The BoC calculations show affordability is now worse than the peak of the 90s real estate bubble. Households need to dedicate 55.2% of their income as of Q3 2023, rising 5.5 points from last year. This level of affordability is only surpassed by the inflation crisis in the early 80s, but let’s come back to that.
Believe it or not, higher rates cut the growth rate in half this year. From 2020 to 2022, the rate increased a whopping 12.5 points, as low rates fueled a surge in speculation and home prices.
“The Bank of Canada’s housing ‘affordability’ index took another big step to the wrong side in Q3,” said Douglas Porter, chief economist at BMO.
Canada may have always had cities that lacked affordability, but a national bubble is much more rare. Last week, the bank released a similar analysis revealing the pre-pandemic, long-term average of the index was 35% of income.

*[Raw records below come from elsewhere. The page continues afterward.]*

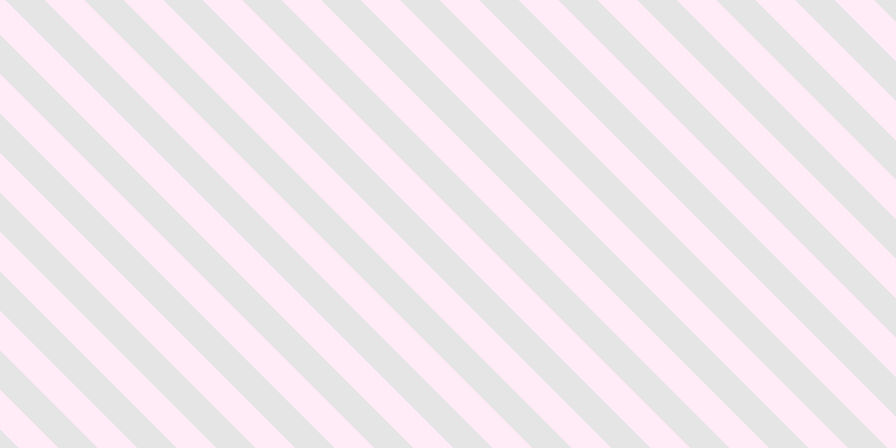
Write a Shadertoy shader that draws this pattern.

```glsl
// Even diagonal stripes in pale pink and light grey, falling to the right.

const vec3 PINK = vec3(1.0, 0.925, 0.97);
const vec3 GREY = vec3(0.898);
const float PERIOD = 0.1763;      // horizontal repeat, in canvas heights
const float PINK_SHARE = 0.5;     // part of each repeat that is pink
const float PINK_CENTER = -0.0036; // pink stripe nearest the canvas center

// Signed distance along the diagonal axis to the nearest pink stripe edge.
float stripeDistance(float u) {
    float offset = (fract((u - PINK_CENTER) / PERIOD + 0.5) - 0.5) * PERIOD;
    return abs(offset) - 0.5 * PINK_SHARE * PERIOD;
}

void mainImage(out vec4 fragColor, in vec2 fragCoord) {
    vec2 p = (fragCoord - 0.5 * iResolution.xy) / iResolution.y;

    // Constant along lines that fall to the right at 45 degrees.
    float diagonal = p.x + p.y;

    // Smooth over about one pixel measured along the diagonal axis.
    float soft = 0.7 / iResolution.y;
    float grey = smoothstep(-soft, soft, stripeDistance(diagonal));

    fragColor = vec4(mix(PINK, GREY, grey), 1.0);
}
```
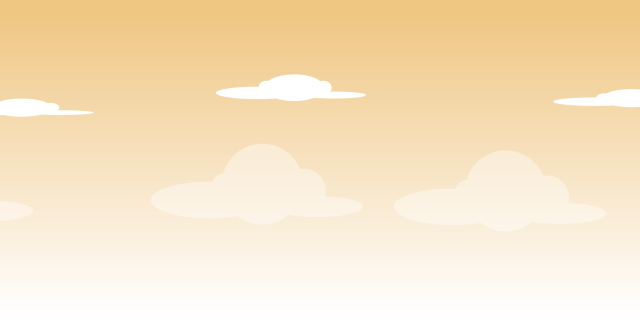
Reproduce this background procedurally as a Shadertoy shader.

```glsl
// Warm golden sky fading to white, with crisp small clouds above pale large ones.

// Approximate signed distance to an axis-aligned ellipse
float ellipse(vec2 p, vec2 center, vec2 radius) {
    vec2 d = p - center;
    float k = length(d / radius);
    return k * (k - 1.0) / max(length(d / (radius * radius)), 1e-4);
}

// Tall cloud: round dome, two shoulders and two flat wings
float tallCloud(vec2 p) {
    float d = length(p) - 0.1263;
    d = min(d, length(p - vec2(-0.115, -0.0104)) - 0.0456);
    d = min(d, length(p - vec2(0.1289, -0.0208)) - 0.069);
    d = min(d, ellipse(p, vec2(-0.164, -0.0495), vec2(0.185, 0.0573)));
    return min(d, ellipse(p, vec2(0.172, -0.0703), vec2(0.143, 0.0326)));
}

// Flat cloud: low dome with slim wings, squashed vertically
float flatCloud(vec2 p, float squash) {
    vec2 s = vec2(1.0, squash);
    float d = ellipse(p, vec2(0.0), s * vec2(0.0938, 0.0417));
    d = min(d, ellipse(p, vec2(-0.0859, 0.0), s * vec2(0.026, 0.0221)));
    d = min(d, ellipse(p, vec2(0.0911, 0.0), s * vec2(0.026, 0.0221)));
    d = min(d, ellipse(p, s * vec2(-0.1146, -0.0161), s * vec2(0.1302, 0.0195)));
    return min(d, ellipse(p, s * vec2(0.1224, -0.0227), s * vec2(0.1016, 0.0109)));
}

void mainImage(out vec4 fragColor, in vec2 fragCoord) {
    vec2 p = fragCoord / iResolution.xy * vec2(2.0, 1.0);
    float edge = 0.7 / iResolution.y;

    // Sky gradient
    float haze = clamp((0.97 - p.y) / 0.96, 0.0, 1.0);
    vec3 color = mix(vec3(0.937, 0.776, 0.51), vec3(1.0), haze);

    // Cloud layers: dome centers, with vertical squash in z for the flat ones
    vec2 tallPlaces[3] = vec2[3](vec2(-0.211, 0.4115), vec2(0.82, 0.4245), vec2(1.58, 0.4036));
    vec3 flatPlaces[3] = vec3[3](vec3(0.0677, 0.6635, 0.68), vec3(0.9193, 0.7258, 1.0),
                                 vec3(1.974, 0.6932, 0.68));
    float tall = 1e3, flatShape = 1e3;
    for (int i = 0; i < 3; i++) {
        tall = min(tall, tallCloud(p - tallPlaces[i]));
        flatShape = min(flatShape, flatCloud(p - flatPlaces[i].xy, flatPlaces[i].z));
    }
    color = mix(color, vec3(1.0), 0.4 * smoothstep(edge, -edge, tall));
    color = mix(color, vec3(1.0), smoothstep(edge, -edge, flatShape));

    fragColor = vec4(color, 1.0);
}
```
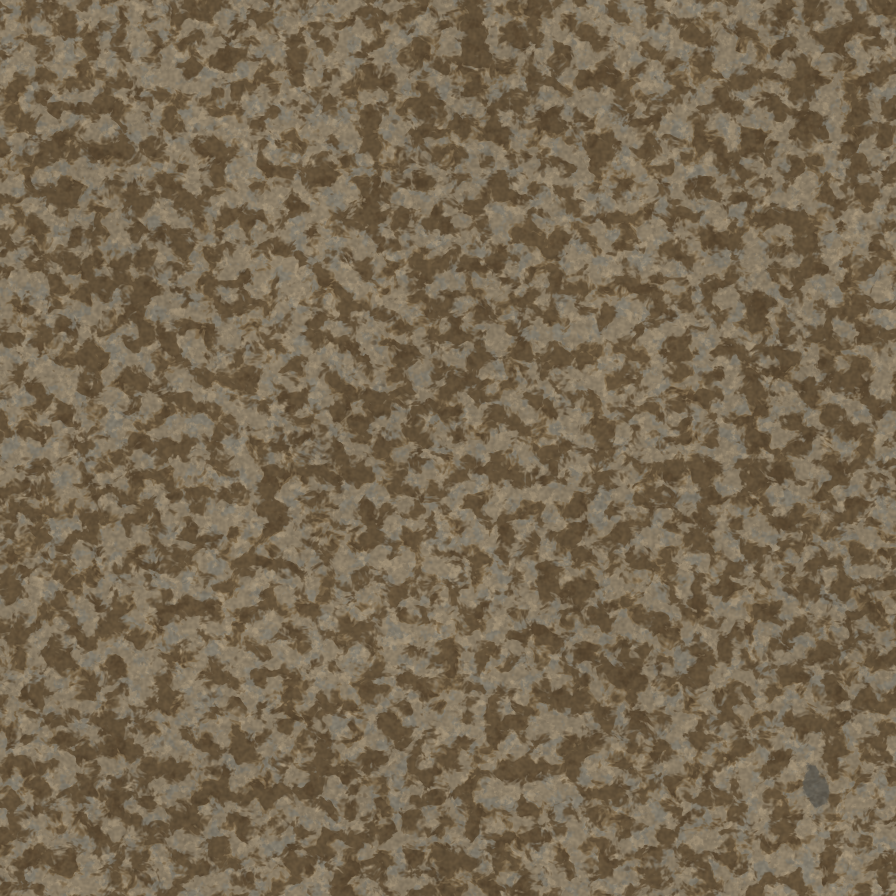
This texture is drawn by a WebGL 1 fragment shader. Its source:

```glsl
precision highp float;
// Weathered granular stone: ragged pale grey-beige mineral patches on brown soil,
// with ochre rims, bluish and cream stains, fine grit and a few slate pebbles.
// Layers of fractal gradient noise are thresholded and mixed by colour.

uniform vec2 u_resolution;

const vec3 SOIL = vec3(0.385, 0.318, 0.225);
const vec3 DARK_SOIL = vec3(0.325, 0.258, 0.175);
const vec3 STONE = vec3(0.535, 0.482, 0.395);
const vec3 BLUE_GREY = vec3(0.485, 0.470, 0.425);
const vec3 CREAM = vec3(0.625, 0.560, 0.455);
const vec3 OCHRE = vec3(0.490, 0.390, 0.245);
const vec3 SLATE = vec3(0.345, 0.335, 0.305);

float hash(vec2 p) {
  vec3 q = fract(vec3(p.xyx) * 0.1031);
  q += dot(q, q.yzx + 33.33);
  return fract((q.x + q.y) * q.z);
}

// Dot product of a random unit gradient with the offset from its corner.
float cornerSlope(vec2 cell, vec2 offset) {
  float angle = 6.2832 * hash(cell);
  return dot(vec2(cos(angle), sin(angle)), offset);
}

float gradientNoise(vec2 p) {
  vec2 cell = floor(p);
  vec2 f = p - cell;
  vec2 w = f * f * f * (f * (f * 6.0 - 15.0) + 10.0);
  vec2 e = vec2(1.0, 0.0);
  float low = mix(cornerSlope(cell, f), cornerSlope(cell + e.xy, f - e.xy), w.x);
  float high = mix(cornerSlope(cell + e.yx, f - e.yx), cornerSlope(cell + e.xx, f - e.xx), w.x);
  return mix(low, high, w.y);
}

// Four octaves, each rotated to hide the lattice.
float fractalNoise(vec2 p, float gain) {
  float sum = 0.0;
  float amplitude = 1.0;
  for (int i = 0; i < 4; i++) {
    sum += amplitude * gradientNoise(p);
    p = mat2(1.6, 1.2, -1.2, 1.6) * p + 17.3;
    amplitude *= gain;
  }
  return sum;
}

// Coverage of sparse tilted ellipses, at most one in each grid cell.
float pebbles(vec2 p, float chance, float roughness) {
  vec2 cell = floor(p);
  vec2 jitter = vec2(hash(cell + 5.1), hash(cell + 9.7));
  vec2 d = fract(p) - mix(vec2(0.25), vec2(0.75), jitter);
  float angle = 6.2832 * hash(cell + 21.4);
  float c = cos(angle);
  float s = sin(angle);
  d = mat2(c, -s, s, c) * d / vec2(0.10, 0.055);
  float inside = 1.0 - smoothstep(0.82, 1.08, length(d) + roughness);
  return inside * step(hash(cell + 2.3), chance);
}

void main() {
  vec2 uv = gl_FragCoord.xy / min(u_resolution.x, u_resolution.y);

  // Mineral patches with ragged borders and slow density changes.
  vec2 warp = vec2(gradientNoise(uv * 48.0 + 3.7), gradientNoise(uv * 48.0 + 61.2));
  vec2 p = uv + 0.007 * warp;
  float drift = gradientNoise(uv * 5.0 + 40.0);
  float field = fractalNoise(p * vec2(35.0, 39.0) + 11.0, 0.62) + 0.15 * drift + 0.045;
  float patches = smoothstep(-0.17, 0.17, field);

  // Brown ground, darkened in hollows.
  float hollows = smoothstep(0.0, 0.55, fractalNoise(uv * 42.0 + 90.0, 0.6));
  vec3 soil = mix(SOIL, DARK_SOIL, 0.75 * hollows);

  // Pale mineral with cool and warm stains.
  float cool = smoothstep(-0.02, 0.38, fractalNoise(uv * 44.0 + 130.0, 0.65));
  float warm = smoothstep(0.08, 0.50, fractalNoise(uv * 58.0 + 170.0, 0.65));
  vec3 stone = mix(STONE, BLUE_GREY, 0.75 * cool);
  stone = mix(stone, CREAM, 0.70 * warm);
  vec3 color = mix(soil, stone, patches);

  // Ochre rims where patches meet the ground.
  float rim = 1.0 - smoothstep(0.0, 0.20, abs(field - 0.02));
  float rust = smoothstep(-0.15, 0.35, gradientNoise(uv * 29.0 + 210.0));
  color = mix(color, OCHRE, 0.42 * rim * rust);

  // Scattered dark specks and slate pebbles.
  float specks = smoothstep(0.40, 0.60, gradientNoise(uv * 85.0 + 250.0));
  color = mix(color, DARK_SOIL, 0.5 * specks);
  float roughness = 0.35 * fractalNoise(uv * 70.0 + 300.0, 0.6);
  color = mix(color, SLATE, 0.8 * pebbles(uv * 4.0 + 7.0, 0.14, roughness));

  // Fine grit in brightness.
  float grit = gradientNoise(uv * 120.0 + 350.0) + gradientNoise(uv * 235.0 + 400.0);
  color *= 1.0 + 0.12 * grit + 0.05 * drift;
  gl_FragColor = vec4(color, 1.0);
}
```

“ Since then, we have seen first a frenzy of speculative buying as rates were slashed to record lows, a surge in population, and then a spike in borrowing costs,” Porter explained.
Recession Always Follows Such A Sharp Erosion of Affordabilty
One insight that may jump out at even a casual observer is the sharp decline that typically happens after affordability reaches this level. Affordability suddenly improves after a brief stay at this level, which typically marks the popping of a bubble.
“Looking ahead, note that the three prior spikes in unaffordability (early 1980s, early 1990s, and 2007/08) were followed in short order by Canadian recessions,” Porter notes.
As shelter costs rise, it diverts funds from more productive areas like investing and consumption. The result is households have lower cash flow, leading to shrinking revenues for businesses.
Porter adds, “We expect the economy to struggle to grow in 2024.”
It’s not exactly hard to see why he feels that way.